● **Data listing**
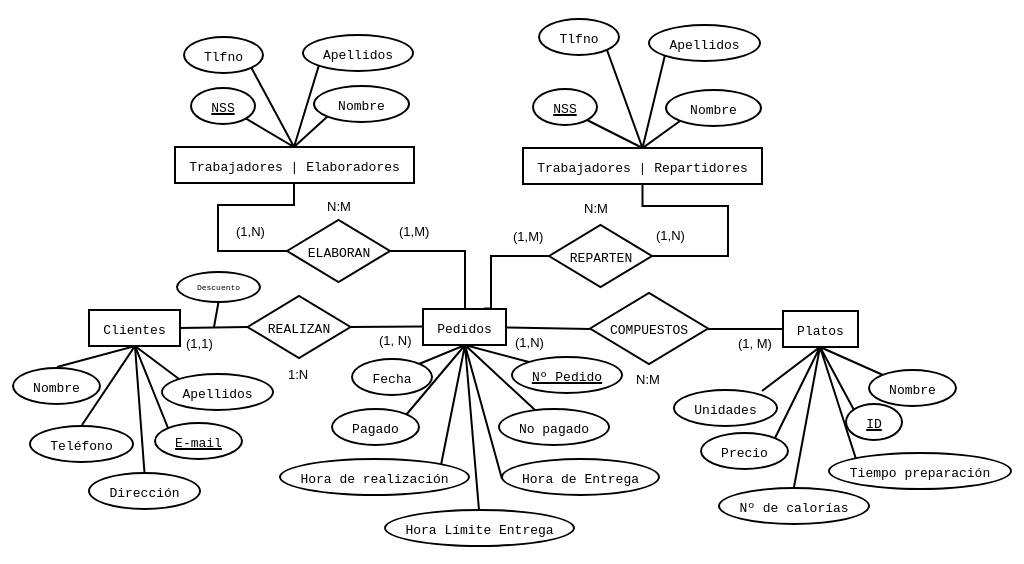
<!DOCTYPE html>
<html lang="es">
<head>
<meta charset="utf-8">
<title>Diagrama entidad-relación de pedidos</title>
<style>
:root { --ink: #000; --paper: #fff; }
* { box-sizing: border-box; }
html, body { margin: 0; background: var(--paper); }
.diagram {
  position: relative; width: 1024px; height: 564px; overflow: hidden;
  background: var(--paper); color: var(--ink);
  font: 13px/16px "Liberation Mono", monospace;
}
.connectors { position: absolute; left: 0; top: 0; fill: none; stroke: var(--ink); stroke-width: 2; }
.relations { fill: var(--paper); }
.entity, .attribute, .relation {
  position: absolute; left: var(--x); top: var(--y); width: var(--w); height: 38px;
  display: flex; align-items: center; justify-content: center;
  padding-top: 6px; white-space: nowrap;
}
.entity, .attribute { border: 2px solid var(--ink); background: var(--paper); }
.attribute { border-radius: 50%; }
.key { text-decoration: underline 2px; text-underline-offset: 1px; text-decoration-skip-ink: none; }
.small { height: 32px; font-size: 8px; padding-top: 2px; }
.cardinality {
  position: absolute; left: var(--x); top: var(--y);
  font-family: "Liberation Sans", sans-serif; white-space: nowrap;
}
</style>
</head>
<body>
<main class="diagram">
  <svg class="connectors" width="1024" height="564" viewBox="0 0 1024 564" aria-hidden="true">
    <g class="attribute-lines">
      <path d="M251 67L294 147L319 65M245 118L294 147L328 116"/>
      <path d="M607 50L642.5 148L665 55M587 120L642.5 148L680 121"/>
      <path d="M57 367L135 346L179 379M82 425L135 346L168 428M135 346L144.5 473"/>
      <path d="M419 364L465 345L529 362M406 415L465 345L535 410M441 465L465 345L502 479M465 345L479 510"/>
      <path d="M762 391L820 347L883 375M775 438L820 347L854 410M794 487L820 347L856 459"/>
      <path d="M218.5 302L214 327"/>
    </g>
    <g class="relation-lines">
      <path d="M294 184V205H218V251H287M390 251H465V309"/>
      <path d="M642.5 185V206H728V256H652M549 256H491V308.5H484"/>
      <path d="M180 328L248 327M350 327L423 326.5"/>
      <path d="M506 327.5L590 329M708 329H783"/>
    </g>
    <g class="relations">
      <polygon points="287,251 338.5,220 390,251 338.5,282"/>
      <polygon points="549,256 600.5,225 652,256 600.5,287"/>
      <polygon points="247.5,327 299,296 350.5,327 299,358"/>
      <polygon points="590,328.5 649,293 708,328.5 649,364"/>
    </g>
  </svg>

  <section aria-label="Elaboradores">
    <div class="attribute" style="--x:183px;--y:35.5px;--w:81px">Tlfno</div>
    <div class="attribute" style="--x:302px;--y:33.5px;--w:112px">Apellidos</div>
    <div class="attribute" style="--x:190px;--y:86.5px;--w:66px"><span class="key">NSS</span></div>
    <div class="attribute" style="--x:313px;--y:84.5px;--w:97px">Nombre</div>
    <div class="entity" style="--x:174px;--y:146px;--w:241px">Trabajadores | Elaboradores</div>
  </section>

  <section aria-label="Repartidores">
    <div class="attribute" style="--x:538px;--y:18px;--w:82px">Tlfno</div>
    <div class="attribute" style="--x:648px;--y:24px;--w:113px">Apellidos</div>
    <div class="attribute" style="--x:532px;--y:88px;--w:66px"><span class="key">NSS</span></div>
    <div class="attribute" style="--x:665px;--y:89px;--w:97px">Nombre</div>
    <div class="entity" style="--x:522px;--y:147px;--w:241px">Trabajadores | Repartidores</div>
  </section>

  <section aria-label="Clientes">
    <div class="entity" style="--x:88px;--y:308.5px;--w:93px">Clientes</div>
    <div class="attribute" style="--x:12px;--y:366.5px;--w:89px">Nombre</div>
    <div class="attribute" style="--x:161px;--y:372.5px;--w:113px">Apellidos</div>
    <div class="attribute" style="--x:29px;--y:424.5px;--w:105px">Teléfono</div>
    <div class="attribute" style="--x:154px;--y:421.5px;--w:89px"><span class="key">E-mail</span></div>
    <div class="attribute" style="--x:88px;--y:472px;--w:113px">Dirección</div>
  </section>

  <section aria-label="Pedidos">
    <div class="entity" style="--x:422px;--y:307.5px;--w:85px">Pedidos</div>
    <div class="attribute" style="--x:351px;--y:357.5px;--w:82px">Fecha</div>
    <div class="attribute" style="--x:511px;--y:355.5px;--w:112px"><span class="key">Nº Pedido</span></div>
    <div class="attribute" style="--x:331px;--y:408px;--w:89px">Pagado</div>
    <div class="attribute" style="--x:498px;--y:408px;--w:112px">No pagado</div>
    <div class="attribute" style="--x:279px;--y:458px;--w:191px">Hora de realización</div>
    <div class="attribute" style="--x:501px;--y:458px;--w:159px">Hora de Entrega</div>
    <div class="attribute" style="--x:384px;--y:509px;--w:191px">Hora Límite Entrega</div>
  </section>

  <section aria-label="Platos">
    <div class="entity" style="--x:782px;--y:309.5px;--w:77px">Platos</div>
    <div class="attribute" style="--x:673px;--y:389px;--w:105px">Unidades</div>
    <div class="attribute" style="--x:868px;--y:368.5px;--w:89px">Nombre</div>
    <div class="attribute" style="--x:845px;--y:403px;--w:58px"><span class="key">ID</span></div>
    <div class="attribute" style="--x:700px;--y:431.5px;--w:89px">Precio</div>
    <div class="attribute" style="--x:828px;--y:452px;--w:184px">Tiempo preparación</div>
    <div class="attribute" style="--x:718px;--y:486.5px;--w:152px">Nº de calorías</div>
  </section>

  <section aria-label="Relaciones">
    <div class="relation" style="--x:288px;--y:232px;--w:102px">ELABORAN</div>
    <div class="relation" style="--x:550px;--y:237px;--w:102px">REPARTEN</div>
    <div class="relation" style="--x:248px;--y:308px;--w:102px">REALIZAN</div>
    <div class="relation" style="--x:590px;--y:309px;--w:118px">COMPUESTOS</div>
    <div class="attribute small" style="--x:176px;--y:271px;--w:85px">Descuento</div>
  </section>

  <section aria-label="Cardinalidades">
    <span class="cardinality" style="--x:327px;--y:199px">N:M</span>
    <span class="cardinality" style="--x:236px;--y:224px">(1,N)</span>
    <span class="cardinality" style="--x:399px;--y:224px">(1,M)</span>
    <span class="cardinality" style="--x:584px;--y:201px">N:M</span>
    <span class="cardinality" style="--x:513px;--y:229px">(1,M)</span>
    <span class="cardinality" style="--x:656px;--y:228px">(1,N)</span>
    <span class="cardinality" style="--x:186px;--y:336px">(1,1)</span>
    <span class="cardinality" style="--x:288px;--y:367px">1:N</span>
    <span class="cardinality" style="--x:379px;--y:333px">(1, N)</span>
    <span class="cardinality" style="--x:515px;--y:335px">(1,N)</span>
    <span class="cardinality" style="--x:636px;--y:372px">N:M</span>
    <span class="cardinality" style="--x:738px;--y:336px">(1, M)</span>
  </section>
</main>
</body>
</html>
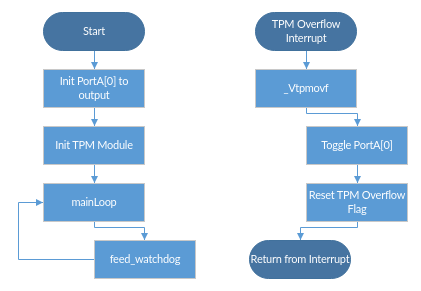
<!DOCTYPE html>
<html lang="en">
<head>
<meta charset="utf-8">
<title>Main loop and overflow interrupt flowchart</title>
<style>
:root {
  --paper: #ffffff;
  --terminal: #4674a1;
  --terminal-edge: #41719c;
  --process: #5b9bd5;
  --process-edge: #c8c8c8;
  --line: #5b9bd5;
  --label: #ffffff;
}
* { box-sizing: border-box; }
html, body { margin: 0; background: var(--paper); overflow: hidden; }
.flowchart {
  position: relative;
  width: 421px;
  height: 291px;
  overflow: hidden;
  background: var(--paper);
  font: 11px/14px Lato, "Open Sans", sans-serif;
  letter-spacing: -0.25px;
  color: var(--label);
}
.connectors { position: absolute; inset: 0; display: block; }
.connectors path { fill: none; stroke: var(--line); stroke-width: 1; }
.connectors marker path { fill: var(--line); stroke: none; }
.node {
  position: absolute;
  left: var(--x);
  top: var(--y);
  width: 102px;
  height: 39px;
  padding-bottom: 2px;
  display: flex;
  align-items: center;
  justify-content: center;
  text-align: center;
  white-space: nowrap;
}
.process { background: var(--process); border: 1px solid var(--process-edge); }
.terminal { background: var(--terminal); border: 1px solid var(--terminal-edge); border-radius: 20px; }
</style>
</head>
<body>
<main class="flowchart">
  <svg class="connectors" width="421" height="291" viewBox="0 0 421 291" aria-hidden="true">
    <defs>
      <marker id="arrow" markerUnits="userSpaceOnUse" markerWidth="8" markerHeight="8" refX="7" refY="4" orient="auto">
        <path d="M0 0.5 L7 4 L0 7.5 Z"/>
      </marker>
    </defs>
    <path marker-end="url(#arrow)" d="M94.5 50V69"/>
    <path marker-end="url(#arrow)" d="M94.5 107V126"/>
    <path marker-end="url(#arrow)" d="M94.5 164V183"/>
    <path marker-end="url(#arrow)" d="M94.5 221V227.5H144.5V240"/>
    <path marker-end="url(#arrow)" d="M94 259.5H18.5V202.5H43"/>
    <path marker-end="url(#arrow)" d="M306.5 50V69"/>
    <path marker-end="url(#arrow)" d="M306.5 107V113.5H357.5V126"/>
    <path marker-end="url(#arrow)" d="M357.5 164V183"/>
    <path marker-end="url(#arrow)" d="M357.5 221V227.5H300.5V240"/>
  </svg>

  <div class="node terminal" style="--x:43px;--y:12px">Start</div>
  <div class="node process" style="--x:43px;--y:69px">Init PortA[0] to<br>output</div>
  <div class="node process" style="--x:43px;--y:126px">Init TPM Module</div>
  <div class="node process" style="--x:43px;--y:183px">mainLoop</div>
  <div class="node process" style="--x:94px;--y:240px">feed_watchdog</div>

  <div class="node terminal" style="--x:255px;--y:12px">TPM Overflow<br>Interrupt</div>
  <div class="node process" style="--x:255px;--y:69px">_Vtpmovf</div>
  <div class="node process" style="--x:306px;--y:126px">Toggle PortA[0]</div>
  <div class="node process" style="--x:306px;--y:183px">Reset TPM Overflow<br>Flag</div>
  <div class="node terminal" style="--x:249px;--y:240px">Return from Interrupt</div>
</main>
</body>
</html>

● **What is needed**
Give only the number of lines in the records that include the word "label".

● **Output**
9